I have made this long trek across the months before and knew I would pass some familiar places. My legs, unused to walking after the long summer of watching clouds, complained and then grew silent. My back has never ceased to speak.

I have been schooled in maps, known, and walked them. A map is the story of the road, told true from first to last, but it is not the road. Contour lines, floating on the flat surface like ripples in a lake, are someone else’s story. Your feet must walk the road and find what elevation means.

I follow a path of beauty, canopied by a wide blue sky, days lined with slow smoldering trees that light the way. I know the sun will turn soon and the winds still the fires. I have a long acquaintance with winter.

Faces wait for me at each encampment; they are why I journey. The weary climb, the bruised feet, the hours setting up the camp – all are forgotten when we meet. I offer them my strength, teach them all I know, and trust they will remember some of what they learned for their own travels.

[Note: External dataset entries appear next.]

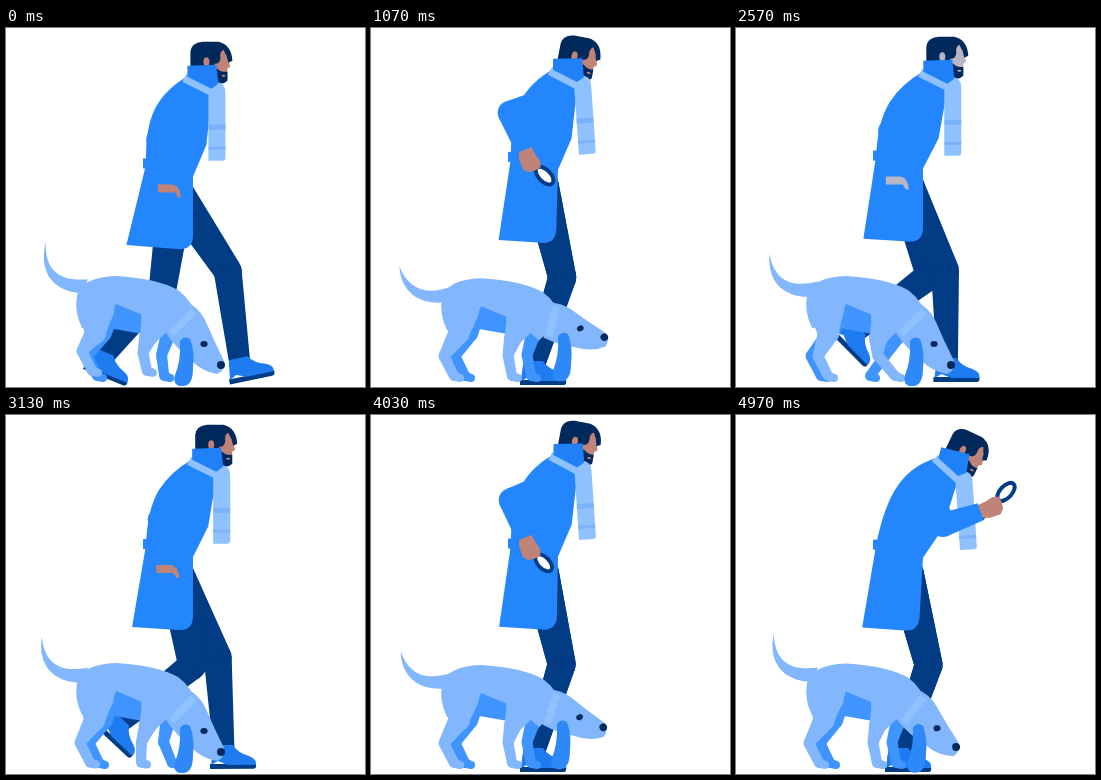
Write an HTML page with a canvas that moves like this. It is 359 by 359 pixels and loops after 5000 ms.

```html
<!DOCTYPE html>
<html lang="en">
<head>
<meta charset="utf-8">
<title>Detective and dog</title>
<style>
html, body { margin: 0; width: 100%; height: 100%; overflow: hidden; background: #fff; }
canvas { display: block; width: 100vw; height: 100vh; }
</style>
</head>
<body>
<canvas id="stage" width="359" height="359"></canvas>
<script>
const ctx = document.getElementById('stage').getContext('2d');
const COAT = '#2486fd', COLLAR = '#1f80f7', NAVY = '#013c84', HAIR = '#02295c',
  SCARF = '#8fc1ff', BAND = '#7cb2fa', DOG = '#82b6fd', DOG_FAR = '#4094fd', EAR = '#2f88f8', SHOE = '#1f7cf0';
const LOOP = 5000, ROUTINE = 3000, STEP = 588, RAD = Math.PI / 180;

const mix = (a, b, k) => a + (b - a) * k;
const mixAll = (a, b, k) => a.map((v, i) => mix(v, b[i], k));
const clamp = (x, top = 1) => Math.max(0, Math.min(top, x));
const ease = x => x * x * (3 - 2 * x);
const ramp = (from, to, t) => ease(clamp((t - from) / (to - from)));
const bump = (mid, width, t) => ease(clamp(1 - Math.abs(t - mid) / width));
const wave = x => Math.sin(Math.PI * x);
const polar = (len, deg) => [-len * Math.sin(deg * RAD), len * Math.cos(deg * RAD)];

// Poses: neck x, y, hand x, y, lens turn, lens size
const DRAW = [197, 41, 158, 132, 45, 1];
const DEEP = [240, 83, 258, 142, -30, 1];
const RISE = [217, 46, 255, 93, -47, 1];

const stillness = t => ramp(650, 900, t) - ramp(2160, 2400, t) + ramp(3700, 3960, t);

function shape(d, color) {
  ctx.fillStyle = color;
  ctx.fill(new Path2D(d));
}
function oval(x, y, rx, ry, color) {
  ctx.fillStyle = color;
  ctx.beginPath();
  ctx.ellipse(x, y, rx, ry, 0, 0, 7);
  ctx.fill();
}
function line(x1, y1, x2, y2, w, color) {
  ctx.strokeStyle = color;
  ctx.lineWidth = w;
  ctx.beginPath();
  ctx.moveTo(x1, y1);
  ctx.lineTo(x2, y2);
  ctx.stroke();
}
function placed([x, y], turn, draw, size = 1) {
  ctx.save();
  ctx.translate(x, y);
  ctx.rotate(turn * RAD);
  ctx.scale(size, size);
  draw();
  ctx.restore();
}
// Point at a local offset in a frame turned about an origin
function turned([ox, oy], deg, x, y) {
  const c = Math.cos(deg * RAD), s = Math.sin(deg * RAD);
  return [ox + x * c - y * s, oy + x * s + y * c];
}
// Middle joint of a two-part limb; side picks the way it bends
function joint([ax, ay], [bx, by], la, lb, side) {
  const dx = bx - ax, dy = by - ay, d = Math.hypot(dx, dy) || 1;
  const along = (la * la - lb * lb + d * d) / (2 * d);
  const out = side * Math.sqrt(Math.max(0, la * la - along * along));
  return [ax + (dx * along - dy * out) / d, ay + (dy * along + dx * out) / d];
}
// Tapered chain of [x, y, radius]
function limb(joints, color, flatEnd) {
  joints.forEach(([x, y, r], i) => {
    if (!flatEnd || i < joints.length - 1) oval(x, y, r, r, color);
    if (!i) return;
    const [px, py, pr] = joints[i - 1], d = Math.hypot(x - px, y - py) || 1;
    const nx = (py - y) / d, ny = (x - px) / d;
    shape(`M${px + nx * pr} ${py + ny * pr}L${x + nx * r} ${y + ny * r}
      L${x - nx * r} ${y - ny * r}L${px - nx * pr} ${py - ny * pr}Z`, color);
  });
}

function manLeg(phase, still, hip) {
  const u = phase % 2, s = u - 1;
  let x, lift, turn;
  if (u < 1) {
    const roll = ramp(0.7, 1, u);
    x = mix(234, 97, u);
    lift = 5 * roll;
    turn = 20 * roll - 12 * clamp(1 - u / 0.12);
  } else {
    x = mix(97, 234, s);
    lift = 5 * (1 - s) + 35 * wave(s ** 0.7);
    turn = 20 * (1 - s) + 35 * wave(s ** 0.6) - 12 * s;
  }
  const ankle = [mix(x, 163, still), mix(335 - lift, 338, still)];
  const knee = joint(hip, ankle, 93, 93, -1);
  limb([[...hip, 18], [...knee, 14], [...ankle, 10.5]], NAVY, true);
  placed(ankle, turn * (1 - still), () => {
    shape('M-14 14L32 14Q33 19 29 19L-14 19Z', NAVY);
    shape('M-11 0L-10 -5L9 -5Q14 3 25 6Q33 9 32 15L4 15L-6 11L-13 15Z', SHOE);
  });
}

function man(t) {
  const u = t % ROUTINE, still = stillness(t);
  const step = Math.min(t / STEP, 1.5) + clamp((t - 2180) / STEP, 3);
  const pass = 1.6 * wave(step % 1) ** 0.6;

  const walk = [196 + 6 * pass, 48 - 5 * pass, 163 - 2 * pass, 162 - 8 * pass, 60, 0];
  let pose = mixAll(walk, DRAW, ramp(780, 1070, u));
  pose = mixAll(pose, DEEP, ramp(1080, 1310, u));
  pose = mixAll(pose, RISE, ramp(1770, 1970, u));
  pose = mixAll(pose, walk, ramp(1970, 2230, u));
  const [nx, bodyY, handX, handY, lensTurn, lens] = pose;
  const ny = bodyY - 6 * bump(960, 110, u) - 5 * bump(2090, 110, u);

  // The rest of the body follows from neck and hand
  const neck = [nx, ny], hand = [handX, handY], tilt = 0.75 * (nx - 196) * still;
  const at = (x, y) => turned(neck, tilt, x, y);
  const hip = [170, mix(166 - 8 * pass, 159 + 0.16 * (ny - 42), still)];
  const shoulder = at(-18, 31), elbow = joint(shoulder, hand, 42, 51, 1);
  const skin = `rgb(${mixAll([191, 131, 120], [184, 182, 196], ramp(1300, 1800, t) - ramp(2600, 3000, t))})`;

  manLeg(step + 1, still, hip);
  manLeg(step, still, hip);

  placed(neck, tilt + 10 * lens, () => {
    shape('M0 -28L22 -29L25 -18L28 -9L25 -7L25 4L10 8L0 2Z', skin);
    shape('M11 -8L15 -7Q19 -3 25 -4L25 5Q20 10 14 7L9 2Z', HAIR);
    shape('M-12 -6L-12 -24Q-11 -33 0 -34L16 -34Q29 -31 30 -15L26 -13Q25 -20 21 -26Q17 -24 18 -18Q18 -12 12 -12L11 -2L-6 -4Z', HAIR);
    oval(4, -14, 3, 4.5, skin);
    oval(21, 0, 2, 1, skin);
  });

  // Coat
  const back = at(-37, 13), waist = [140, hip[1] - 29], front = [187, hip[1] - 17], throat = at(10, 13);
  const [dx, dy] = [waist[0] - back[0], waist[1] - back[1]], len = Math.hypot(dx, dy);
  const spine = [mix(back[0], waist[0], 0.55) - 10 * dy / len, mix(back[1], waist[1], 0.55) + 10 * dx / len];
  const [ex, ey] = polar(83, mix(14 - 5 * pass, 9 + 0.2 * (ny - 43), still));
  const [fx, fy] = polar(74, 0.33 * (ny - 36) * still);
  const hemBack = [waist[0] + ex, waist[1] + ey], hemFront = [front[0] + fx, front[1] + fy];
  const chest = mixAll(front, throat, 0.38);
  shape(`M${at(-14, 0)}Q${back} ${mixAll(back, spine, 0.5)}Q${spine} ${waist}L${hemBack}
    L${mixAll(hemFront, hemBack, 0.25)}Q${hemFront} ${mixAll(hemFront, front, 0.2)}
    L${front}L${chest[0] + 6} ${chest[1] + 2}L${throat}Z`, COAT);
  ctx.fillStyle = COAT;
  ctx.fillRect(waist[0] - 3, waist[1] - 6, 7, 10);

  // Scarf and collar
  placed(at(15, 12), -4 * lens * (1 - clamp((ny - 45) / 20)), () => {
    shape('M-9 -6L0 -6Q8 -4 8 4L8 70Q8 73 5 73L-9 73Z', SCARF);
    ctx.fillStyle = BAND;
    ctx.fillRect(-9, 37, 17, 5);
    ctx.fillRect(-9, 59, 17, 3);
  });
  placed(neck, tilt, () => {
    line(-18, 2, 12, 17, 9, SCARF);
    shape('M-15 -10L14 -11L16 8L9 13L-15 1Z', COLLAR);
  });

  // Arm and magnifier
  const holding = lens > 0.25, reach = Math.hypot(handX - elbow[0], handY - elbow[1]);
  if (holding) {
    placed(hand, lensTurn, () => {
      line(-14, 0, 11, 0, 5, NAVY);
      ctx.beginPath();
      ctx.ellipse(22, 0, 11, 6, 0, 0, 7);
      ctx.fillStyle = '#fff';
      ctx.fill();
      ctx.lineWidth = 4;
      ctx.strokeStyle = NAVY;
      ctx.stroke();
    }, lens);
    placed(hand, Math.atan2(handY - elbow[1], handX - elbow[0]) / RAD, () =>
      shape('M-13 -7L-3 -8L5 -10L11 -8Q13 -3 11 5L7 9L-4 9L-13 6Z', skin));
  }
  limb([[...shoulder, 13], [...elbow, 12], [...mixAll(elbow, hand, 1 - 11 / reach), 9]], COAT, true);
  if (!holding) placed(hand, 0, () => shape('M-11 -5L4 -5Q11 -4 12 8L9 8L6 3L-11 3Z', skin));
}

function dog(t) {
  const u = t % ROUTINE, walk = 1 - stillness(t);
  const raise = ramp(600, 1280, u) - ramp(1650, 2080, u);
  const phase = 2 * Math.PI * (t - 370) / 1100, swing = Math.cos(phase);
  const nearLift = 6 * walk * clamp(-Math.sin(phase)), farLift = 6 * walk * clamp(Math.sin(phase));
  const paw = (x, up) => [[x, 348 - up, 5], [x + 6, 350 - up, 4]];
  const hind = (x, dx, up, color, r) => limb([[x + 6, 282, r], [x + 4 + dx * 0.5, 305, r * 0.6],
    [x - 11 + dx, 328 - up, 5.5], ...paw(x - 1 + dx, up)], color);
  const fore = (x, dx, up, color, r) => limb([[x + 12, 288, r], [x + 1, 310, r * 0.5],
    [x - 4 + dx * 0.25, 327 - up * 0.5, 5.5], ...paw(x + dx, up)], color);

  hind(95, -(5 + 4 * swing) * walk, farLift, DOG_FAR, 14);
  fore(160, -(10 + 16 * swing) * walk, farLift, DOG_FAR, 14);
  shape('M102 268L152 284L137 306L108 301Z', DOG_FAR);
  hind(84, (5 + 4 * swing) * walk, nearLift, DOG, 18);
  fore(141, (6 + 12 * swing) * walk, nearLift, DOG, 18);

  // Body and tail
  placed([0, 3 * raise], 0, () => {
    const k = raise + walk * (5.5 - 5.5 * Math.sin(phase + 190 * RAD)) / 15;
    const tip = [40 - 15 * k, 213 + 30 * k];
    shape(`M${tip}C${33 - 4 * k} ${242 + 23 * k} ${45 + k} ${263 + 16 * k} 76 ${265 + 9 * k}
      L82 ${251 + 6 * k}C${56 + k} ${253 + 16 * k} ${39 - k} ${245 + 20 * k} ${tip}Z`, DOG);
    shape('M71 268Q76 249 110 248Q150 250 172 262Q187 273 190 290L168 310L146 291L110 276L102 298L76 300Q68 283 71 268Z', DOG);
  });

  // Head
  const nape = [178, 285], turn = -40 * raise;
  placed(nape, turn, () => {
    shape('M-12 -17Q14 -10 22 9Q30 28 40 48Q42 57 33 61Q18 59 6 46Q-8 35 -18 20Z', DOG);
    line(10, -2, -13, 21, 8, SCARF);
    oval(37, 52, 4, 4, HAIR);
    oval(20, 31, 3.6, 3, HAIR);
  }, 1 - 0.07 * raise);
  placed(turned(nape, turn, 2, 26), 0, () =>
    shape('M-6 2Q-2 -4 4 0Q9 13 7 29Q7 46 -2 47Q-14 48 -11 36Q-5 22 -6 2Z', EAR));
}

const start = performance.now();
function frame() {
  const t = (performance.now() - start) % LOOP;
  ctx.fillStyle = '#fff';
  ctx.fillRect(0, 0, 359, 359);
  man(t);
  dog(t);
  requestAnimationFrame(frame);
}
frame();
</script>
</body>
</html>
```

I have journeyed often and I have journeyed long, but I have never been so tired. Mid-October means I am halfway there. In December when the earth sleeps its longest night, I will sit before a fire and rest, tell stories of my trek, and remark on the terrain I covered.

 

For now, most of my writing must be in the lives and minds of my students.